This study uses a special type of scan called a positron emission tomography (PET) scan to take pictures of the brain. During the PET scan, a special dye called 11C-PBR28 is injected into ...
This open-label positron emission tomography (PET) study is designed to determine the effect of ABT-555 on translocator protein expression level in participants with relapsing forms of mul...
A drug called AV650 (tolperisone HCl) will be given to patients who have spasticity associated with multiple sclerosis. This study has three purposes: 1. To determine whether AV650 is s...
In more than 40 % of multiple sclerosis (MS) patients experiencing relapse, residual disability accumulates in spite of steroid treatment. Plasma exchanges are frequently used but there is...
There is significant unmet need for effective treatment options for Diffuse Cutaneous Systemic Sclerosis (dcSSc). The present study will be a dose-escalation safety trial of brentuximab ve...
A form of multiple sclerosis characterized by a progressive deterioration in neurologic function which is in contrast to the more typical relapsing remitting form. If the clinical course is free of distinct remissions, it is referred to as primary progressive multiple sclerosis. When the progressive decline is punctuated by acute exacerbations, it is referred to as progressive relapsing multiple sclerosis. The term secondary progressive multiple sclerosis is used when relapsing remitting multiple sclerosis evolves into the chronic progressive form. (From Ann Neurol 1994;36 Suppl:S73-S79; Adams et al., Principles of Neurology, 6th ed, pp903-914)
A non-glycosylated form of interferon beta-1 that has a serine at position 17. It is used in the treatment of both RELAPSING-REMITTING MULTIPLE SCLEROSIS and CHRONIC PROGRESSIVE MULTIPLE SCLEROSIS.
An autoimmune disorder mainly affecting young adults and characterized by destruction of myelin in the central nervous system. Pathologic findings include multiple sharply demarcated areas of demyelination throughout the white matter of the central nervous system. Clinical manifestations include visual loss, extra-ocular movement disorders, paresthesias, loss of sensation, weakness, dysarthria, spasticity, ataxia, and bladder dysfunction. The usual pattern is one of recurrent attacks followed by partial recovery (see MULTIPLE SCLEROSIS, RELAPSING-REMITTING), but acute fulminating and chronic progressive forms (see MULTIPLE SCLEROSIS, CHRONIC PROGRESSIVE) also occur. (Adams et al., Principles of Neurology, 6th ed, p903)

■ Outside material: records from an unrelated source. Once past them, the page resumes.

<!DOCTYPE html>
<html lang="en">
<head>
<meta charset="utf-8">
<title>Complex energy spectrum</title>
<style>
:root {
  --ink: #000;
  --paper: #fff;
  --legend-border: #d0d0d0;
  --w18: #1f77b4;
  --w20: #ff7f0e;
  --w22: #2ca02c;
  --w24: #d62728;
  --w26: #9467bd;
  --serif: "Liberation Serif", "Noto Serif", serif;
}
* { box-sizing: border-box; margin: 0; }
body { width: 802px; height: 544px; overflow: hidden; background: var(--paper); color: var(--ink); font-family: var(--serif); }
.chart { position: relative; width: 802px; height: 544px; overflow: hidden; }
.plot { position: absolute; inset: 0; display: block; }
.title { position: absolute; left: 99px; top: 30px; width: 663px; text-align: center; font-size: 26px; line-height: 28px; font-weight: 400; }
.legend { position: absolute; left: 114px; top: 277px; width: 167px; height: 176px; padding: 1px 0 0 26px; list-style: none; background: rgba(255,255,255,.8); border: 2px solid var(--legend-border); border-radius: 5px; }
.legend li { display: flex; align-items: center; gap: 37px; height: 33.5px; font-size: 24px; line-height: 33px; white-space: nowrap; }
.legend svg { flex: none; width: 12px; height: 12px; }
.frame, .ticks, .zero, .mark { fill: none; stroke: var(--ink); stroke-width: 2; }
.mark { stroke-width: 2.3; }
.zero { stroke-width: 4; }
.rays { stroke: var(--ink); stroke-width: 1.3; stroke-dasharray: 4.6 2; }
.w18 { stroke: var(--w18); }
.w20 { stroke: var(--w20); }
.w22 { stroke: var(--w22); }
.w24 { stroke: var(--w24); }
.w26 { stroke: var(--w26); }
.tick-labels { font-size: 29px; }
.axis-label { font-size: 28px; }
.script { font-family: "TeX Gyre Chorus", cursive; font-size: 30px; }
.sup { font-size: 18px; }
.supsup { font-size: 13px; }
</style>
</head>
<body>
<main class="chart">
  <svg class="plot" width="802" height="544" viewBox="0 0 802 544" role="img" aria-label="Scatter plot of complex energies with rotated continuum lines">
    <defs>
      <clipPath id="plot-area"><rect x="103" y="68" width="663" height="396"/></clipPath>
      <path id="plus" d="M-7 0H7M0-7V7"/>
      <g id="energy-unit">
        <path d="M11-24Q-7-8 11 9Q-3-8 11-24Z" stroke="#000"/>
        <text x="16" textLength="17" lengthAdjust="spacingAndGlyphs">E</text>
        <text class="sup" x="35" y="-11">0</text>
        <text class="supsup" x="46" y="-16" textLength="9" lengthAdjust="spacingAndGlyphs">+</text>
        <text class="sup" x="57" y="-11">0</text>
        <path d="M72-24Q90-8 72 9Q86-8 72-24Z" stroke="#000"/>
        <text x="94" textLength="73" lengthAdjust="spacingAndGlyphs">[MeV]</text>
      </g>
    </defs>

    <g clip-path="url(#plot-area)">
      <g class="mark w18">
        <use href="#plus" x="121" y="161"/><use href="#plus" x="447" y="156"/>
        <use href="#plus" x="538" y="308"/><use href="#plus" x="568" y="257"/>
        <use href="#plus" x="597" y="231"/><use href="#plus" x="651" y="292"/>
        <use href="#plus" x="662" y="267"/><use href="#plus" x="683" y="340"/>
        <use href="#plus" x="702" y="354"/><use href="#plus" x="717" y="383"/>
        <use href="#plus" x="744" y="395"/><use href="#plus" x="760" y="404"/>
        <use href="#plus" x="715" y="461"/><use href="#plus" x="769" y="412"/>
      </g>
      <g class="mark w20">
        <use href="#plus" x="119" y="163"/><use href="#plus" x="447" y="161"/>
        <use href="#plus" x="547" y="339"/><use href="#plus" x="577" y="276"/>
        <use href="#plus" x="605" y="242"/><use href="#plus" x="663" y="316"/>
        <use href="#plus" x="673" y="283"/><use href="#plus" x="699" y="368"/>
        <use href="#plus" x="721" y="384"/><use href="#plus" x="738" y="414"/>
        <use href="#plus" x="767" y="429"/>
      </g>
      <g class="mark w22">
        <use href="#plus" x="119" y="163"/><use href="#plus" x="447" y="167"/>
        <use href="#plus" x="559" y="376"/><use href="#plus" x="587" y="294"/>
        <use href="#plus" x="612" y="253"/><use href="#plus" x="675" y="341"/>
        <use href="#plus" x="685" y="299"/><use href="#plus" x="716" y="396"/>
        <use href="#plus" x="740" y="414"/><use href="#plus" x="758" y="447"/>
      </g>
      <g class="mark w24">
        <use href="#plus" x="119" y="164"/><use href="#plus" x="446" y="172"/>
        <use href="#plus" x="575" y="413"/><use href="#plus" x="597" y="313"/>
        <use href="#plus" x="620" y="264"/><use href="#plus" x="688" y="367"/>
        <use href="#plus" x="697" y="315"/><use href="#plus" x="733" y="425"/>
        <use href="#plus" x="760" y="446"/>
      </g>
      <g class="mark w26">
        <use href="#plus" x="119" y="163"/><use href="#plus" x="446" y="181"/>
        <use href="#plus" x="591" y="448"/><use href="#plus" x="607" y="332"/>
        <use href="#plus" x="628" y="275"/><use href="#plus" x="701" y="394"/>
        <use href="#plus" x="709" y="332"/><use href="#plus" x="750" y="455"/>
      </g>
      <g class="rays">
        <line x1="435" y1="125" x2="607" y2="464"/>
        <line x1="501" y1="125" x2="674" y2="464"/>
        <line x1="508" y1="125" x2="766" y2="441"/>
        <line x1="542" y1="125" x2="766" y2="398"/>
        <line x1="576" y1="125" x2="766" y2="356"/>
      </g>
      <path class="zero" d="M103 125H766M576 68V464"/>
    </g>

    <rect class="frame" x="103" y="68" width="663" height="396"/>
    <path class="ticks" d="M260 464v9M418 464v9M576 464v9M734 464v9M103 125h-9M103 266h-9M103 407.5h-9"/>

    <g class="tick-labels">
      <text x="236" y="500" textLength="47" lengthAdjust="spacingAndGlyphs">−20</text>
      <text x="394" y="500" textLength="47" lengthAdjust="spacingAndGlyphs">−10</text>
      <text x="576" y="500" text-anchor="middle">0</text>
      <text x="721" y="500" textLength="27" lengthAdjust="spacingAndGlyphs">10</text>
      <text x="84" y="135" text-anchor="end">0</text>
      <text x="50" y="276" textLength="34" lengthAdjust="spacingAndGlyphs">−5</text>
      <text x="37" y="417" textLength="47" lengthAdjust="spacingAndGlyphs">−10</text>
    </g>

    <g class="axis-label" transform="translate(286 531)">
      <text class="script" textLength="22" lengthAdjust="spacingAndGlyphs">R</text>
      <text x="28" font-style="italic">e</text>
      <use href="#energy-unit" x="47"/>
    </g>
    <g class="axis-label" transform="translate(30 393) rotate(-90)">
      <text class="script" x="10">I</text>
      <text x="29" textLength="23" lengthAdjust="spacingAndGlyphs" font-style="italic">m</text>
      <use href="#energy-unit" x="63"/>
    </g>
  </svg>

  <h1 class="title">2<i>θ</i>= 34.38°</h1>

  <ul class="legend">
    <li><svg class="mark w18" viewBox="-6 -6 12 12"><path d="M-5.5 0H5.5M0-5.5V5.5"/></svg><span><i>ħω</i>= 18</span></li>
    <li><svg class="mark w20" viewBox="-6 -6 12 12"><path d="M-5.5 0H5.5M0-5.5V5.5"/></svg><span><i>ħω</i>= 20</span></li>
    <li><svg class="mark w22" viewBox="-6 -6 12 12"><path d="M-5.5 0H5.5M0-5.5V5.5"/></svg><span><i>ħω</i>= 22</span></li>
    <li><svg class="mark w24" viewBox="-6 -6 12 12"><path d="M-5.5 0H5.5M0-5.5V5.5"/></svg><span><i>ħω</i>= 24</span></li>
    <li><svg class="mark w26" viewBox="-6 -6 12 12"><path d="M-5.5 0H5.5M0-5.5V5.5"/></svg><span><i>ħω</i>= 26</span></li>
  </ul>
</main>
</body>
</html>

Cerebellar degeneration associated with a remote neoplasm. Clinical manifestations include progressive limb and GAIT ATAXIA; DYSARTHRIA; and NYSTAGMUS, PATHOLOGIC. The histologic type of the associated neoplasm is usually carcinoma or lymphoma. Pathologically the cerebellar cortex and subcortical nuclei demonstrate diffuse degenerative changes. Anti-Purkinje cell antibodies (anti-Yo) are found in the serum of approximately 50% of affected individuals. (Adams et al., Principles of Neurology, 6th ed, p686)

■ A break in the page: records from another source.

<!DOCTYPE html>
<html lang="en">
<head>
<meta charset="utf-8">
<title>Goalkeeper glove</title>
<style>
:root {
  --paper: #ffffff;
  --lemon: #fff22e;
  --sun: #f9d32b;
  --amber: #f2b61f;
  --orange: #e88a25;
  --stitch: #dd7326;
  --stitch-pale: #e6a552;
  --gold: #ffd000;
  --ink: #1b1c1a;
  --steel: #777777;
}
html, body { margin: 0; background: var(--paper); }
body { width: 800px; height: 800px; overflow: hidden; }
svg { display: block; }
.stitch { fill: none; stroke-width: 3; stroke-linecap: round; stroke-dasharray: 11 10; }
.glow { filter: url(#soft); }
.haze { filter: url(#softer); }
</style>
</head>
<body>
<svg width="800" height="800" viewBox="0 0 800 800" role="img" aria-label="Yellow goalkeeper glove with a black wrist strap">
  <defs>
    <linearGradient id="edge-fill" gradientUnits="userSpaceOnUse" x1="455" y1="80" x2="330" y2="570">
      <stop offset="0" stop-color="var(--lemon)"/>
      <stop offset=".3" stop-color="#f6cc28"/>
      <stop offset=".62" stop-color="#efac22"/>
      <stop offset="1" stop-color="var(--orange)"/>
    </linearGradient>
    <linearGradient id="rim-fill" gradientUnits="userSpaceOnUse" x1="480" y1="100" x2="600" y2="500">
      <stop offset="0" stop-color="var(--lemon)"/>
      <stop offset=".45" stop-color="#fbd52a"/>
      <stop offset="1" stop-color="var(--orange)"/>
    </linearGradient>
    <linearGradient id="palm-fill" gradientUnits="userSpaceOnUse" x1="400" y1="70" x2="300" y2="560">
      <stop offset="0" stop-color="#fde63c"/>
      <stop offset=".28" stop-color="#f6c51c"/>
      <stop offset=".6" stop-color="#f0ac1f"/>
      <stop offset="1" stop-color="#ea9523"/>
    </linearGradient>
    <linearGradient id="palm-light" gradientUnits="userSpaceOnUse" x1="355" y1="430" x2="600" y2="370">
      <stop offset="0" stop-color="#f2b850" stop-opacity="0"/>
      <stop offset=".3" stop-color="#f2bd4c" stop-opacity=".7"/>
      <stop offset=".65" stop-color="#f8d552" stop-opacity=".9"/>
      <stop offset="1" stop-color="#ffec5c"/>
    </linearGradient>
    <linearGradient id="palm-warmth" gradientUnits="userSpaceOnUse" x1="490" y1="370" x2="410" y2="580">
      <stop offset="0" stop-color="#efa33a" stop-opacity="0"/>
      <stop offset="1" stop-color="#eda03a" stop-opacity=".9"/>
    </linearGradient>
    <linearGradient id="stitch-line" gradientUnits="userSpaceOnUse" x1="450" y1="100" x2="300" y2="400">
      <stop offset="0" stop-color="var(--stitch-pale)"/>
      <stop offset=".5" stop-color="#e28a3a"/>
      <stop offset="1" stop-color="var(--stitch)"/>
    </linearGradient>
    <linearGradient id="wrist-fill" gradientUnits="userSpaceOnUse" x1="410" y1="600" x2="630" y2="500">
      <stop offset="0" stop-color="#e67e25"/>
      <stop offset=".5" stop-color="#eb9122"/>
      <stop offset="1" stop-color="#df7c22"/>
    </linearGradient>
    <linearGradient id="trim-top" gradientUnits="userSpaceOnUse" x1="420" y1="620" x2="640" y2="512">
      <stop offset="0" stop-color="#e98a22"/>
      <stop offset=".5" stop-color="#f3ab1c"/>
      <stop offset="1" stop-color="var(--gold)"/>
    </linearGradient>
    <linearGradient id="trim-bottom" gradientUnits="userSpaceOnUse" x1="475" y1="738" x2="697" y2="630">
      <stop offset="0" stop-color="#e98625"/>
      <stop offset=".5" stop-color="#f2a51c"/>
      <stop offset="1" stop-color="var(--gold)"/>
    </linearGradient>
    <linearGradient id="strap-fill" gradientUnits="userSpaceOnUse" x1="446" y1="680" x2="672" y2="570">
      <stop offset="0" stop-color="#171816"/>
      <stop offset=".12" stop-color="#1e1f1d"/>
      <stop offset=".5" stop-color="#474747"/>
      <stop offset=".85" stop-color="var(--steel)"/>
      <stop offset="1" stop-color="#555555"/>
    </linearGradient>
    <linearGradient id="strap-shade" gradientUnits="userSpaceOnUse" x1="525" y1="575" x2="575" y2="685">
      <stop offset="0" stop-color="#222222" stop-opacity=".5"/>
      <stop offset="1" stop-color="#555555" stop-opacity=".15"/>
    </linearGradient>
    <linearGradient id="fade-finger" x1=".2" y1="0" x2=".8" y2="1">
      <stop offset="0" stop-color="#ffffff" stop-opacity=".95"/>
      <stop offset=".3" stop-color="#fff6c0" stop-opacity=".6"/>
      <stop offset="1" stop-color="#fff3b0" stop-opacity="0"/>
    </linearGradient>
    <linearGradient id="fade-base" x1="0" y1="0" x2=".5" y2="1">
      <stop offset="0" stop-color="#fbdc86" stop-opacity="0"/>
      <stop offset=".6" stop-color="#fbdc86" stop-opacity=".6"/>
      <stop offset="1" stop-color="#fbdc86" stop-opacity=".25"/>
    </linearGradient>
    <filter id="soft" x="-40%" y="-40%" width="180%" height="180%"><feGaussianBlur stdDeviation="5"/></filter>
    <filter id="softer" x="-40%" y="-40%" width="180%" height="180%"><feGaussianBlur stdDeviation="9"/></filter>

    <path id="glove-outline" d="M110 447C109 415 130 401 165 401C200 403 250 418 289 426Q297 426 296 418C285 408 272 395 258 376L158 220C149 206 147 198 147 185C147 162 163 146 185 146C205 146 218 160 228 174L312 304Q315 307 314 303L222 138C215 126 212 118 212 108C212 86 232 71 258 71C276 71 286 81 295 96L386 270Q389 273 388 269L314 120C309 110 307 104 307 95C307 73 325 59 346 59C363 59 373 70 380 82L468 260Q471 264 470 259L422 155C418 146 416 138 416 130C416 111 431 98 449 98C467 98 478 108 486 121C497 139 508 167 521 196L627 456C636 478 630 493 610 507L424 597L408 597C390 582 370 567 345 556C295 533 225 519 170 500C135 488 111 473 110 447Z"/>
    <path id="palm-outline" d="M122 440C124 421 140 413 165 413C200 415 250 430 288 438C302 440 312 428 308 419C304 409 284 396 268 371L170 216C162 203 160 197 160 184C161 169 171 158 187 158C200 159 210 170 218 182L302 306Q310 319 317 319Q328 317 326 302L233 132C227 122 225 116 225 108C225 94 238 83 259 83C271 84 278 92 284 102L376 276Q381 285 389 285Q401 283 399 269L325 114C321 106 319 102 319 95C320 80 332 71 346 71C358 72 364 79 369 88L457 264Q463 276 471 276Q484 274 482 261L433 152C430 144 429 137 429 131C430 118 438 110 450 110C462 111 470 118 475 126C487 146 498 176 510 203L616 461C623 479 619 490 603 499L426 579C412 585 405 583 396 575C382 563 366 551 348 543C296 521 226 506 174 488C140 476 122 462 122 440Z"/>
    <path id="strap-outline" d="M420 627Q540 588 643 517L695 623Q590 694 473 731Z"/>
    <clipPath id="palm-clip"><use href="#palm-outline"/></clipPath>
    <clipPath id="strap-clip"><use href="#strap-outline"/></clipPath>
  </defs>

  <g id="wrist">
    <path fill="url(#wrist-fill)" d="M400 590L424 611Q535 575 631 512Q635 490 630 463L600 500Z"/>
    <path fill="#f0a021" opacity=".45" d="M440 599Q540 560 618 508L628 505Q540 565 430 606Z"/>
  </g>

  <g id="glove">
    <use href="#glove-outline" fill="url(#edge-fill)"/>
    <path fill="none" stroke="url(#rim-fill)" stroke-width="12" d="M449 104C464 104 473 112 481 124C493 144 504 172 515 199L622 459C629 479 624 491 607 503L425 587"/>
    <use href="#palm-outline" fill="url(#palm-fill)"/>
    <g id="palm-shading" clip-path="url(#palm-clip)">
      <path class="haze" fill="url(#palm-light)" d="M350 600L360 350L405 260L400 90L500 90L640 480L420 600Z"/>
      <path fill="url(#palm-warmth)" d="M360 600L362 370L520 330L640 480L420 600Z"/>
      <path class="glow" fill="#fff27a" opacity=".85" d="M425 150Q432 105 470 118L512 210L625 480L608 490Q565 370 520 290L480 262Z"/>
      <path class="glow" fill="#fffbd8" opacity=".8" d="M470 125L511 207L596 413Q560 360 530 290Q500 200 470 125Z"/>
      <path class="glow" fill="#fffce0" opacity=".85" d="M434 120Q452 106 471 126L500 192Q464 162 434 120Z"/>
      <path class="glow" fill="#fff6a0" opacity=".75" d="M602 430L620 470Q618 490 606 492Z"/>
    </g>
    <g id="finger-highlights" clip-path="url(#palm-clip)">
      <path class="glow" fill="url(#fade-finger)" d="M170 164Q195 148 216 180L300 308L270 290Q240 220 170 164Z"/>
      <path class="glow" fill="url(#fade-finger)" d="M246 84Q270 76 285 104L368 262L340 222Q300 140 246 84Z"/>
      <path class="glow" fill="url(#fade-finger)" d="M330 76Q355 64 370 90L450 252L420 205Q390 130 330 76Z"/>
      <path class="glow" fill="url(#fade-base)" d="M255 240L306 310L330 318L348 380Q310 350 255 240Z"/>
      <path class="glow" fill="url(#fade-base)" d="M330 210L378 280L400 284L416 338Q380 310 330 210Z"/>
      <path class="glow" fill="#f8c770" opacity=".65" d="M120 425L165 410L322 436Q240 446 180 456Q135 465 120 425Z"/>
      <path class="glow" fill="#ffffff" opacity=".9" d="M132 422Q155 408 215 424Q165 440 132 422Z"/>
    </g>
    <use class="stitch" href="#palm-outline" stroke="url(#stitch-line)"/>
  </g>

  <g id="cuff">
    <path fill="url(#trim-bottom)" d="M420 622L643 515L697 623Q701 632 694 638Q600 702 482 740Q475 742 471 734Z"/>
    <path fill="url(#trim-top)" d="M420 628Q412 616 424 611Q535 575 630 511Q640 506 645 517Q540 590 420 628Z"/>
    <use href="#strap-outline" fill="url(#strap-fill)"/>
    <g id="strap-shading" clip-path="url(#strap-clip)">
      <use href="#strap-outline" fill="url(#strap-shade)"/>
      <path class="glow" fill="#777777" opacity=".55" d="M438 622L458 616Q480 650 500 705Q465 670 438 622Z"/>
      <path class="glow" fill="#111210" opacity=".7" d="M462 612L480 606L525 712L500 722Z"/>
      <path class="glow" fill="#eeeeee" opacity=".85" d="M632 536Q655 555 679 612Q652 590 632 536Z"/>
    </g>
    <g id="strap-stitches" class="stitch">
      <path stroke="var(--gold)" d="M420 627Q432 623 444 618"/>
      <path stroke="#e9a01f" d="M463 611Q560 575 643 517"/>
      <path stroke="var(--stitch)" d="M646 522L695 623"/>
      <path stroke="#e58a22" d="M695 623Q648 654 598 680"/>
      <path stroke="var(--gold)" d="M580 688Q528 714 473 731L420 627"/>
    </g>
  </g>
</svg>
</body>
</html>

A rare central nervous system demyelinating condition affecting children and young adults. Pathologic findings include a large, sharply defined, asymmetric focus of myelin destruction that may involve an entire lobe or cerebral hemisphere. The clinical course tends to be progressive and includes dementia, cortical blindness, cortical deafness, spastic hemiplegia, and pseudobulbar palsy. Concentric sclerosis of Balo is differentiated from diffuse cerebral sclerosis of Schilder by the pathologic finding of alternating bands of destruction and preservation of myelin in concentric rings. Alpers' Syndrome refers to a heterogeneous group of diseases that feature progressive cerebral deterioration and liver disease. (From Adams et al., Principles of Neurology, 6th ed, p914; Dev Neurosci 1991;13(4-5):267-73)
Multiple Sclerosis MS
Multiple sclerosis (MS) is the most common disabling neurological condition affecting 100,000 young adults in the UK. The condition results from autoimmune damage to myelin, causing interference in nerve signaling. Symptoms experienced depend on the pa...